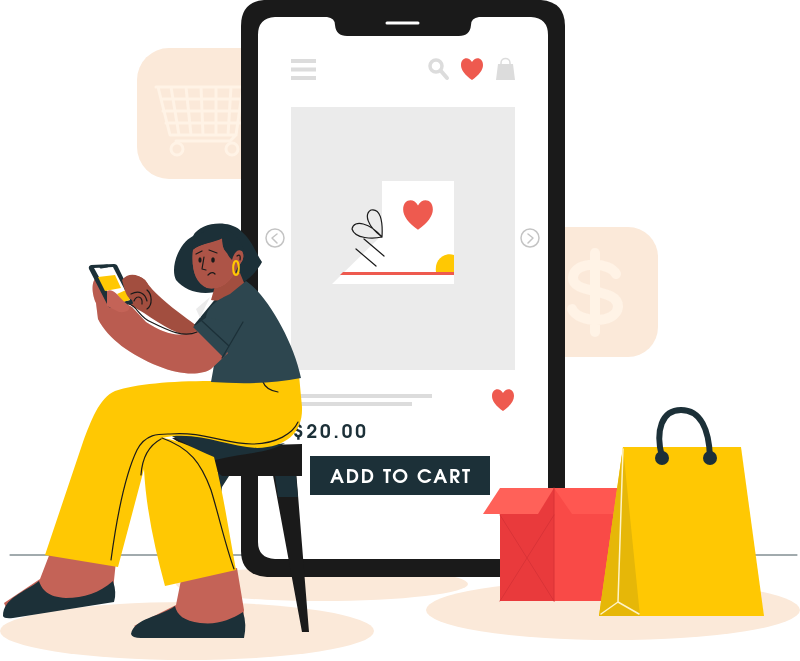
<!DOCTYPE html>
<html lang="en">
<head>
<meta charset="utf-8">
<title>Mobile shopping</title>
<style>
:root {
  --peach: #fbe9d9;
  --cream: #fff3e6;
  --black: #1a1a1a;
  --navy: #1c3038;
  --shirt: #2d464f;
  --yellow: #ffc803;
  --bag-side: #e6b708;
  --coral: #ee5a4f;
  --box: #f94a47;
  --box-side: #e93a3c;
  --skin: #a24e3f;
  --skin-light: #c46357;
  --grey: #ebebeb;
  --grey-mid: #dcdcdc;
}
html, body { margin: 0; background: #fff; overflow: hidden; }
svg { display: block; }
.stroke { fill: none; stroke-linecap: round; stroke-linejoin: round; }
.ink { stroke: var(--black); stroke-width: 1.2; }
.label { font-family: "TeX Gyre Adventor", sans-serif; font-weight: bold; }
.price { font-size: 19px; fill: var(--navy); }
.button-text { font-size: 19px; fill: #fff; }
</style>
</head>
<body>
<svg width="800" height="661" viewBox="0 0 800 661" role="img" aria-label="A woman on a stool shops on her phone beside a giant smartphone, a box and a shopping bag">
  <defs>
    <path id="heart" d="M0 11C-7 6-11 1-11-4C-11-12-3-13 0-7C3-13 11-12 11-4C11 1 7 6 0 11Z"/>
  </defs>

  <g id="ground">
    <path class="stroke" d="M10 555H797" stroke="#44565c" stroke-width="1"/>
    <ellipse cx="187" cy="631" rx="187" ry="29" fill="var(--peach)"/>
    <ellipse cx="322" cy="584" rx="146" ry="17" fill="var(--peach)"/>
    <ellipse cx="613" cy="610" rx="187" ry="30" fill="var(--peach)"/>
  </g>

  <g id="cart-card">
    <rect x="137" y="48" width="140" height="131" rx="32" fill="var(--peach)"/>
    <g class="stroke" stroke="var(--cream)" stroke-width="3">
      <path d="M156 87H245M161 99H245M163 111H245M166 123H245M158 87L170 135H236M171 87L179 135M186 87L191 135M201 87L203 135M216 87V135M231 87L228 135M243 87L236 135L230 141H176"/>
      <circle cx="177" cy="149" r="6"/>
      <circle cx="232" cy="149" r="6"/>
    </g>
  </g>

  <g id="dollar-card">
    <rect x="520" y="227" width="138" height="130" rx="30" fill="var(--peach)"/>
    <path class="stroke" d="M616 274C610 262 575 260 573 277C571 295 619 287 618 307C616 325 578 323 572 309M595 253V332" stroke="var(--cream)" stroke-width="10"/>
  </g>

  <g id="smartphone">
    <path d="M264 0H541Q565 2 565 26V551Q565 575 540 577H267Q241 575 241 551V26Q241 2 264 0Z" fill="var(--black)"/>
    <path d="M275 17H327Q335 18 335 25Q336 36 347 36H459Q470 36 471 25Q471 18 479 17H531Q548 18 548 35V542Q548 558 531 559H275Q258 558 258 542V35Q258 18 275 17Z" fill="#fff"/>
    <path class="stroke" d="M387 23H418" stroke="#fff" stroke-width="3"/>
    <g id="toolbar">
      <path d="M291 61H316M291 69.500H316M291 78H316" stroke="var(--grey-mid)" stroke-width="4"/>
      <circle cx="436" cy="66" r="6" fill="none" stroke="var(--grey-mid)" stroke-width="3.500"/>
      <path class="stroke" d="M441 71L447 78" stroke="var(--grey-mid)" stroke-width="4"/>
      <use href="#heart" x="472" y="69" fill="var(--coral)"/>
      <path d="M498 64H513L515 80H496Z" fill="var(--grey-mid)"/>
      <path class="stroke" d="M501 66V63C501 57 510 57 510 63V66" stroke="var(--grey-mid)" stroke-width="1.500"/>
    </g>
    <rect x="291" y="107" width="224" height="263" fill="var(--grey)"/>
    <g id="product">
      <path d="M382 181H454V284H332L382 235Z" fill="#fff"/>
      <path d="M436 272C434 259 445 252 454 255V272Z" fill="var(--yellow)"/>
      <path d="M343 272H454V275H340Z" fill="var(--coral)"/>
      <use href="#heart" transform="translate(418 215) scale(1.350)" fill="var(--coral)"/>
      <path class="stroke ink" d="M382 237C367 226 364 214 371 210C380 208 383 220 382 237C373 239 355 239 352 229C354 219 370 223 382 237M364 239L384 256M356 249L376 266"/>
    </g>
    <g class="stroke" stroke="#c4c4c4" stroke-width="1.500">
      <circle cx="275" cy="238" r="9"/>
      <path d="M277 234L272 238L277 243"/>
      <circle cx="530" cy="238" r="9"/>
      <path d="M528 234L533 238L528 243"/>
    </g>
    <path d="M291 396H432M291 404H412" stroke="var(--grey-mid)" stroke-width="4"/>
    <use href="#heart" x="503" y="400" fill="var(--coral)"/>
    <text class="label price" x="293" y="438" textLength="73">$20.00</text>
    <g id="add-button">
      <rect x="310" y="456" width="180" height="39" fill="var(--navy)"/>
      <text class="label button-text" x="330" y="483" textLength="140">ADD TO CART</text>
    </g>
  </g>

  <g id="stool">
    <path d="M218 462H238L222 487L217 520Z" fill="var(--navy)"/>
    <path d="M272 470H296L309 632H302L275 486Z" fill="var(--black)"/>
    <path d="M275 476H296L298 497H278Z" fill="var(--navy)"/>
    <path d="M172 438C215 435 252 447 302 444V476H222C205 462 190 449 172 438Z" fill="var(--black)"/>
    <path d="M170 435C215 434 250 449 285 443C267 454 245 452 215 460Z" fill="var(--navy)"/>
  </g>

  <g id="woman">
    <g id="legs">
      <path d="M50 553L40 579L4 603L8 612L85 601L113 590L116 561Z" fill="var(--skin-light)"/>
      <path d="M181 580L176 605L134 626L150 634L241 632L244 610L237 568Z" fill="var(--skin-light)"/>
      <path d="M39 581C25 592 3 598 3 616Q4 619 13 618L114 602Q117 593 113 581C99 593 84 598 66 598C48 597 42 590 39 581Z" fill="var(--navy)"/>
      <path d="M175 606C160 617 134 618 131 634Q132 638 141 638H244Q247 624 243 612C230 620 218 625 200 623C184 621 177 615 175 606Z" fill="var(--navy)"/>
      <path d="M211 381C170 381 136 384 115 391C99 398 91 421 83 442L45 555L118 567L144 469C146 509 155 549 165 586L236 570C229 533 223 491 214 457C195 449 180 440 162 438C197 430 227 447 257 448C287 447 303 432 302 407L299 375Z" fill="var(--yellow)"/>
      <path class="stroke ink" d="M111 560C116 523 124 477 137 450C146 433 160 434 170 434C202 431 226 444 252 444C277 444 293 433 298 422"/>
      <path class="stroke ink" d="M162 438C190 448 201 463 211 490C219 516 225 544 234 569M141 475C142 460 148 446 161 439M263 382Q266 390 278 392" stroke-width="1"/>
    </g>

    <g id="hair-back">
      <path d="M193 236C200 223 226 219 240 230C253 241 256 254 262 262C255 275 241 288 222 290C203 297 185 291 176 280C170 268 178 244 193 236Z" fill="var(--navy)"/>
    </g>

    <g id="arm-far">
      <path d="M197 326C180 313 156 297 145 280C139 275 130 274 122 280L125 302L144 313C163 326 178 336 202 338Z" fill="var(--skin)"/>
      <path d="M194 325L217 297L236 312L216 357Z" fill="var(--navy)"/>
      <path d="M196 309L210 297L200 318Z" fill="var(--grey)"/>
    </g>

    <g id="head">
      <path d="M217 270L240 273L247 290C237 298 224 302 211 300L215 286Z" fill="var(--skin)"/>
      <path d="M193 250C191 268 195 283 207 288C221 291 233 280 238 266Q246 259 242 251Q237 247 231 255C224 253 222 247 222 238C211 243 199 244 193 250Z" fill="var(--skin-light)"/>
      <path d="M193 250C191 268 195 283 207 288C221 291 233 280 238 266Q246 259 242 251Q237 247 231 255C224 253 222 247 222 238C211 243 199 244 193 250Z" fill="var(--skin)" opacity=".65"/>
      <path d="M192 250C193 235 209 224 226 230C238 234 244 246 244 252Q236 246 232 260Q225 254 223 238C213 243 201 243 192 250Z" fill="var(--navy)"/>
      <g class="stroke ink" stroke-width="1.500">
        <path d="M196 254L202 251M209 250L217 253M204 257L202 269L206 270M208 275Q212 271 215 274M237 256Q241 253 240 260"/>
      </g>
      <ellipse cx="200" cy="260" rx="1.600" ry="2.700" fill="var(--black)"/>
      <ellipse cx="213" cy="260" rx="1.800" ry="2.800" fill="var(--black)"/>
      <ellipse cx="236" cy="268" rx="2.800" ry="7" fill="none" stroke="var(--yellow)" stroke-width="2"/>
    </g>

    <path id="shirt" d="M246 281C265 293 293 339 301 378C271 384 241 384 211 382C214 367 216 350 218 334L206 318C207 306 219 299 230 294Z" fill="var(--shirt)"/>

    <g id="arm-near">
      <path d="M100 276C91 277 91 292 96 303L98 319C108 339 131 355 158 366C182 376 202 375 211 369L228 353L199 329C184 339 165 335 146 322L132 307L119 300Z" fill="var(--skin-light)"/>
      <path d="M100 276C91 277 91 292 96 303L98 319C108 339 131 355 158 366C182 376 202 375 211 369L228 353L199 329C184 339 165 335 146 322L132 307L119 300Z" fill="var(--skin)" opacity=".3"/>
      <path class="stroke ink" d="M129 304C137 306 139 317 151 322C169 331 184 338 197 332"/>
      <path d="M193 327L207 317L242 325L224 358Z" fill="var(--shirt)"/>
      <path class="stroke" d="M202 321L229 346M243 322L222 358" stroke="var(--navy)" stroke-width="1.300"/>
    </g>

    <g id="handset">
      <path d="M91 265L114 264Q117 264 118 267L134 300Q135 304 131 304L112 308Q108 308 107 304L89 269Q88 266 91 265Z" fill="var(--navy)"/>
      <path d="M94 268L113 267L130 300L114 304Z" fill="#fff"/>
      <path d="M98 277L115 275L121 288L105 291Z" fill="var(--yellow)"/>
      <path d="M117 294L126 290L130 300L123 302Z" fill="var(--yellow)"/>
      <path class="stroke" d="M101 267L107 266" stroke="var(--navy)" stroke-width="3"/>
      <path d="M107 291C114 287 119 298 127 304C133 309 127 313 119 312L107 306Z" fill="var(--skin-light)"/>
      <path d="M122 280C128 272 138 274 145 280C152 287 153 303 147 309C142 313 134 308 132 300C126 298 124 287 122 280Z" fill="var(--skin)"/>
      <path class="stroke ink" d="M131 294C139 290 145 293 147 301M134 301C137 294 143 297 142 304M147 309C153 305 152 294 147 290" stroke-width="1"/>
    </g>
  </g>

  <g id="box">
    <path d="M500 512H554V601H500Z" fill="var(--box-side)"/>
    <path d="M554 488H626V601H554Z" fill="var(--box)"/>
    <path d="M500 488H554V514H500Z" fill="var(--box-side)"/>
    <path d="M500 488H554L538 514H483Z" fill="#ff6159"/>
    <path d="M554 488H618L628 514H572Z" fill="#ff5751"/>
    <path class="stroke" d="M554 488V601M500 601L554 515M500 515L554 601" stroke="#d93337" stroke-width="1"/>
  </g>

  <g id="shopping-bag">
    <path d="M623 447H741L764 616H599Z" fill="var(--yellow)"/>
    <path d="M623 447L640 616H599Z" fill="var(--bag-side)"/>
    <path class="stroke" d="M623 449L618 602L601 614M618 602L639 614" stroke="#fff4c6" stroke-width="1.500"/>
    <path class="stroke" d="M662 457C655 430 662 410 681 410C701 410 709 430 710 457" stroke="var(--navy)" stroke-width="6"/>
    <circle cx="662" cy="458" r="7" fill="var(--navy)"/>
    <circle cx="710" cy="458" r="7" fill="var(--navy)"/>
  </g>
</svg>
</body>
</html>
========================================================================
= What you should do =
Please state the number of lines in the data above that hold the word "coral", without any other text.

= The answer =
5